* [Assignment]:
Please retype the records below exactly, from the first line down to and including the line with "15px; border-bottom: 1px".

------------

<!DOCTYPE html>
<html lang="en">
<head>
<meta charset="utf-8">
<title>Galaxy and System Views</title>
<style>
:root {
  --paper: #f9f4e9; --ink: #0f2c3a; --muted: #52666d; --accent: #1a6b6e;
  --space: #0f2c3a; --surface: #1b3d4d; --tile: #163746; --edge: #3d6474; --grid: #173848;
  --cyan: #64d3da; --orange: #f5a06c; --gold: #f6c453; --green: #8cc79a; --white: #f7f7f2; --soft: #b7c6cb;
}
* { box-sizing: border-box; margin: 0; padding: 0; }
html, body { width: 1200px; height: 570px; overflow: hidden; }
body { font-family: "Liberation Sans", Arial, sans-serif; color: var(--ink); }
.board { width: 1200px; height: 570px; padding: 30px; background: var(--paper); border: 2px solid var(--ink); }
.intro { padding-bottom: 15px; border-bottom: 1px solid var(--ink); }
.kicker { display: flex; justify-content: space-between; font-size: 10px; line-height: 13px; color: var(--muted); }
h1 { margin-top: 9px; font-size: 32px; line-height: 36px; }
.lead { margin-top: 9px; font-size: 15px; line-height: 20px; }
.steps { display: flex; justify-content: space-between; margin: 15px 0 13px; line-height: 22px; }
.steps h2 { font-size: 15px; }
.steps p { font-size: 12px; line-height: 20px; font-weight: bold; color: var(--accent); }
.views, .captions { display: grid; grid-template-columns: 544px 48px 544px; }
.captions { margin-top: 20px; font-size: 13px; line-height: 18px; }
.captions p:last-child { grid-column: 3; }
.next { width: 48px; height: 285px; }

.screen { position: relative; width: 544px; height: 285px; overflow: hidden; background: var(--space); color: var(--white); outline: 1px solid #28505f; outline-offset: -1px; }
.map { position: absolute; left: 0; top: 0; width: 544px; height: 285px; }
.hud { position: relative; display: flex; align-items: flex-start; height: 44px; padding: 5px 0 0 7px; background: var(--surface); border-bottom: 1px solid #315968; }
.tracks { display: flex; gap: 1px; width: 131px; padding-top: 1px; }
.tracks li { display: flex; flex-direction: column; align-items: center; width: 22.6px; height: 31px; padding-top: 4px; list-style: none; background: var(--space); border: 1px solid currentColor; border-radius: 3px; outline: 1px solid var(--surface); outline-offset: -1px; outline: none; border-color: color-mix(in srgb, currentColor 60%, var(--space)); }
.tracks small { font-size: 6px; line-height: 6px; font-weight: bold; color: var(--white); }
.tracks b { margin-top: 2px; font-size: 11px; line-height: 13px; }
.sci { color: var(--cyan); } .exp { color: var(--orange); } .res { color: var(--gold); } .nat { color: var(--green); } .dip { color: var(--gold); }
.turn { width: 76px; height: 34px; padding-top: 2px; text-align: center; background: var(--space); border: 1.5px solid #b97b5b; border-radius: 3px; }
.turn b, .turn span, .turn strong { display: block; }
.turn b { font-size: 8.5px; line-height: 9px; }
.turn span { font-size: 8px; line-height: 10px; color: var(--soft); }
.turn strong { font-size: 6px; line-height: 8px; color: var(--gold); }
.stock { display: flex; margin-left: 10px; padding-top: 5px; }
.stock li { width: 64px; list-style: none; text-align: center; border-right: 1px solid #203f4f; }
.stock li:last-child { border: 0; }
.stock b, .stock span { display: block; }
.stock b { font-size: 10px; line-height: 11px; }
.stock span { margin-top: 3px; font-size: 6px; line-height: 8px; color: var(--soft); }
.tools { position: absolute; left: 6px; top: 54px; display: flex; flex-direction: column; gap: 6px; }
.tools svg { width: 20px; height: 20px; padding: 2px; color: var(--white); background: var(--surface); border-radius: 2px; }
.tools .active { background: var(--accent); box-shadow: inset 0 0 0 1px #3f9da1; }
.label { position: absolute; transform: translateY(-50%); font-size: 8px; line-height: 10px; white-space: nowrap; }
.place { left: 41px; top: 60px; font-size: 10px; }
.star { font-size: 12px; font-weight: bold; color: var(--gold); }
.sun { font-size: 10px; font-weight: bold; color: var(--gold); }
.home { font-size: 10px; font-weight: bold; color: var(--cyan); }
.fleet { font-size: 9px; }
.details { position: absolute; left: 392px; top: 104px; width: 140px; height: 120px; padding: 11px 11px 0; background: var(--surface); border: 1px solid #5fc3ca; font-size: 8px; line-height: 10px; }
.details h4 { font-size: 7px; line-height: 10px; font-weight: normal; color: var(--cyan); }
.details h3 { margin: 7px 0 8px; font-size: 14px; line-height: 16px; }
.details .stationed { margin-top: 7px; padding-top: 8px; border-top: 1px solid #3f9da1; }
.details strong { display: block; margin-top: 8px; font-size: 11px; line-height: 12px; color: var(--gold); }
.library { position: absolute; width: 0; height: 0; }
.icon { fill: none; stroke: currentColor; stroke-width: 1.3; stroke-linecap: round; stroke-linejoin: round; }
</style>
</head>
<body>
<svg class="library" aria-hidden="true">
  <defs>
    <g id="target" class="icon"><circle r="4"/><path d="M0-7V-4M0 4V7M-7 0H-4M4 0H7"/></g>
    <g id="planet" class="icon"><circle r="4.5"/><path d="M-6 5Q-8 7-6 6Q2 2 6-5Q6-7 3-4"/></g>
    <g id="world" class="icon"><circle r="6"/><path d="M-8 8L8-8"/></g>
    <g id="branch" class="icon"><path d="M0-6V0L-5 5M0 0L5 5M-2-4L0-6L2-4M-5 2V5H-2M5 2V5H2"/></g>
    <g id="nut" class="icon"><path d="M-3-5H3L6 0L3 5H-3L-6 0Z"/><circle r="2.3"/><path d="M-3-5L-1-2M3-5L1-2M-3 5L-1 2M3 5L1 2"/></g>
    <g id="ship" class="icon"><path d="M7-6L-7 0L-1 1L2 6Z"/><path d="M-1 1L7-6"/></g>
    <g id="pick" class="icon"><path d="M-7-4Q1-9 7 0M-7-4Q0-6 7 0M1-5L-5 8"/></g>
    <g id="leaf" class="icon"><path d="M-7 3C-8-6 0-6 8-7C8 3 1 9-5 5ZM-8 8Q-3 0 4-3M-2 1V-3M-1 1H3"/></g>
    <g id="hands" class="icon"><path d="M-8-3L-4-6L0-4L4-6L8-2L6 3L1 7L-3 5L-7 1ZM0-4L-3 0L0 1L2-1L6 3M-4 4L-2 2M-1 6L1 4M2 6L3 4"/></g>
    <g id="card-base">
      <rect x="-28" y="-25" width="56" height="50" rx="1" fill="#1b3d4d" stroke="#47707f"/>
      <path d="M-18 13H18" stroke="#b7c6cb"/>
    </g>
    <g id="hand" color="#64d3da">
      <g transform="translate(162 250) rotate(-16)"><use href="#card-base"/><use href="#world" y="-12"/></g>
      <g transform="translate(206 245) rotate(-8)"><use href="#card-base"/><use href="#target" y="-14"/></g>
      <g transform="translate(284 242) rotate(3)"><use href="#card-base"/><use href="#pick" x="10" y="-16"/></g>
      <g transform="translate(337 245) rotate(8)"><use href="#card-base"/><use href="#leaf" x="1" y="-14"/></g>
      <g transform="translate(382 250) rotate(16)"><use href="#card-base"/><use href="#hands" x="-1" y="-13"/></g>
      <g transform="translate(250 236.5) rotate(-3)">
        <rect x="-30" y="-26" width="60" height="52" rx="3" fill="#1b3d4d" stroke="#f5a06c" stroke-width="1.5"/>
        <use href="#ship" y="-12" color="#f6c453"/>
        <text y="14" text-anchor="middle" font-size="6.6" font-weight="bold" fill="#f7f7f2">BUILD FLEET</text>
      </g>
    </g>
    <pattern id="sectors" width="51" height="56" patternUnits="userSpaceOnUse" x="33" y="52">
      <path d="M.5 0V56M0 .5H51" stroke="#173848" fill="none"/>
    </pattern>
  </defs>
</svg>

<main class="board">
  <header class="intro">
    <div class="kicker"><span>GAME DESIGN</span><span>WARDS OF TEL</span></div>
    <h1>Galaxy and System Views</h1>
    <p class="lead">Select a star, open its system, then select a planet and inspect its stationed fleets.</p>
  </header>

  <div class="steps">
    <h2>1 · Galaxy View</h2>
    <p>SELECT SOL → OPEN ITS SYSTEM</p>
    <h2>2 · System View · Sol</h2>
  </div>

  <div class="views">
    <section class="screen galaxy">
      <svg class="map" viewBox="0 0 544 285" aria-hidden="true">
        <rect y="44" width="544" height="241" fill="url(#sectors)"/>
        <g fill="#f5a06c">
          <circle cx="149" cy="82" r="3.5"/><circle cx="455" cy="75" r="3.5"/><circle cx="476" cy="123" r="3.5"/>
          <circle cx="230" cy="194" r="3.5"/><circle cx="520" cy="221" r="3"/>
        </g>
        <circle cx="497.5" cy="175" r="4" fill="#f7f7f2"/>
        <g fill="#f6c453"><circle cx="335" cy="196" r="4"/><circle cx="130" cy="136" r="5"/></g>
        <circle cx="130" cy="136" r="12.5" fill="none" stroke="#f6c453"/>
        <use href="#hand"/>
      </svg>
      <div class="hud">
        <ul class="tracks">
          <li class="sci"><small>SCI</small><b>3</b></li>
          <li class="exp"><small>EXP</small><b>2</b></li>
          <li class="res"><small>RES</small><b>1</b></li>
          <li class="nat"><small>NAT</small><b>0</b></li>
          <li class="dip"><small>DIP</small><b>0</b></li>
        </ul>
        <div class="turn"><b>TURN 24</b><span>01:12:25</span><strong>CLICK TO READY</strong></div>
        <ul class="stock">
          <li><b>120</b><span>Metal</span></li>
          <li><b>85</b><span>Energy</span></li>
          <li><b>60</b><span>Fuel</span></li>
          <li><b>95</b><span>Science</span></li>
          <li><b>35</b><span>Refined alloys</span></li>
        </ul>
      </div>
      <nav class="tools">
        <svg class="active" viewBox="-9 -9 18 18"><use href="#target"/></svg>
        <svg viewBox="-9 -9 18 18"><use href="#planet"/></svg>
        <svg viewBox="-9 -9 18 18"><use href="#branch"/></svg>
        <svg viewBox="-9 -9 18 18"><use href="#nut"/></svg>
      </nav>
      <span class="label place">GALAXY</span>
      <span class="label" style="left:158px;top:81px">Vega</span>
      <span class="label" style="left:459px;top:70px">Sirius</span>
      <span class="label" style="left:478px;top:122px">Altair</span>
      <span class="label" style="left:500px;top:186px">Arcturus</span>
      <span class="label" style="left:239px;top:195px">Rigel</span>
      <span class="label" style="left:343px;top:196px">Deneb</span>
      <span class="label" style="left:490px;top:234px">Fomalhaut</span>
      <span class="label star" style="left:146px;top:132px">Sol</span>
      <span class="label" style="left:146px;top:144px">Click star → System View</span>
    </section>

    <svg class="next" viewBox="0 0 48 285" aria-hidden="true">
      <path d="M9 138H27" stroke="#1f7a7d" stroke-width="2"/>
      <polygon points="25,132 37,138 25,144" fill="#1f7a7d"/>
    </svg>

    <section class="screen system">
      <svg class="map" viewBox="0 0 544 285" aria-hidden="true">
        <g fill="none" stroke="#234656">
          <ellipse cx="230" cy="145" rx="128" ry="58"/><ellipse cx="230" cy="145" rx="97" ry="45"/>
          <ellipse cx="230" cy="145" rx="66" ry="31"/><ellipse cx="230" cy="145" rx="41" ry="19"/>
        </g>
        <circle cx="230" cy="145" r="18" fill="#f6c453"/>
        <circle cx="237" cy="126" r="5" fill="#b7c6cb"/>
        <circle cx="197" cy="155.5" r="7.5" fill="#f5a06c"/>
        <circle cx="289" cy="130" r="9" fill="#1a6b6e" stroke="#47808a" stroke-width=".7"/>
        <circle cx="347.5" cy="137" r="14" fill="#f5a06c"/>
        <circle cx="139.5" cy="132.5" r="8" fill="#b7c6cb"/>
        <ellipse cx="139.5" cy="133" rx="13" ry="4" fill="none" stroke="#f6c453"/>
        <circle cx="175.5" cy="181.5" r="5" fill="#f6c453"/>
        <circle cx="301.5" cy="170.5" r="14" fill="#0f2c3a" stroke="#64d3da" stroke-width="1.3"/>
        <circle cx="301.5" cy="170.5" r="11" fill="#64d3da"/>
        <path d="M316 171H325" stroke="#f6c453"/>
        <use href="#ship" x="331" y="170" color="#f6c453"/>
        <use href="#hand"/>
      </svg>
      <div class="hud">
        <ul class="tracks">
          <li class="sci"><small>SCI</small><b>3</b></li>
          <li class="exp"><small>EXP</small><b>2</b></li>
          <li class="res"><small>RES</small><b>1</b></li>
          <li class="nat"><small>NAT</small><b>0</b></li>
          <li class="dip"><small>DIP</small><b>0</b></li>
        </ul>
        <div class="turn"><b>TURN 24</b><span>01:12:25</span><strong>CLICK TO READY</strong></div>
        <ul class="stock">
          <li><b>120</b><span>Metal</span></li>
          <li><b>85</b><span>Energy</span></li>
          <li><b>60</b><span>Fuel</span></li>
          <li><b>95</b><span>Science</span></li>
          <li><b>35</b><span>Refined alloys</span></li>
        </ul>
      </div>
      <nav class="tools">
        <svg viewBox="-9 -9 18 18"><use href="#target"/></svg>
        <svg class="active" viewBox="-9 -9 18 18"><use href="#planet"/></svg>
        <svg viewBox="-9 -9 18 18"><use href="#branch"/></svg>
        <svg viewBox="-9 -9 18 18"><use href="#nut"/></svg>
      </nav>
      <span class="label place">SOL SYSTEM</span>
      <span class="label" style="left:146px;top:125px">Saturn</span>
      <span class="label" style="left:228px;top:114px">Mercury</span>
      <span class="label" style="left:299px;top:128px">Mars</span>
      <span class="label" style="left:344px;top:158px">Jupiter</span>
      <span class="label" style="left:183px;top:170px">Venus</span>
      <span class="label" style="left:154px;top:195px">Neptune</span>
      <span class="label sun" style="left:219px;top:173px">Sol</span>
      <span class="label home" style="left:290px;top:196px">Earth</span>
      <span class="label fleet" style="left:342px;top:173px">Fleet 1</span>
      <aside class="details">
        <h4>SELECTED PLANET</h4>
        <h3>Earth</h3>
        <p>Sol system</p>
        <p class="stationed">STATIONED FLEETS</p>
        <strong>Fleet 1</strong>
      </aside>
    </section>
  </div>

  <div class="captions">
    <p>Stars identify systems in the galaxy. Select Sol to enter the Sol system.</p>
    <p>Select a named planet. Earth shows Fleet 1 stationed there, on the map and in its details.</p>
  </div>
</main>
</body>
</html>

------------

* [Task solution]:
<!DOCTYPE html>
<html lang="en">
<head>
<meta charset="utf-8">
<title>Galaxy and System Views</title>
<style>
:root {
  --paper: #f9f4e9; --ink: #0f2c3a; --muted: #52666d; --accent: #1a6b6e;
  --space: #0f2c3a; --surface: #1b3d4d; --tile: #163746; --edge: #3d6474; --grid: #173848;
  --cyan: #64d3da; --orange: #f5a06c; --gold: #f6c453; --green: #8cc79a; --white: #f7f7f2; --soft: #b7c6cb;
}
* { box-sizing: border-box; margin: 0; padding: 0; }
html, body { width: 1200px; height: 570px; overflow: hidden; }
body { font-family: "Liberation Sans", Arial, sans-serif; color: var(--ink); }
.board { width: 1200px; height: 570px; padding: 30px; background: var(--paper); border: 2px solid var(--ink); }
.intro { padding-bottom: 15px; border-bottom: 1px solid var(--ink); }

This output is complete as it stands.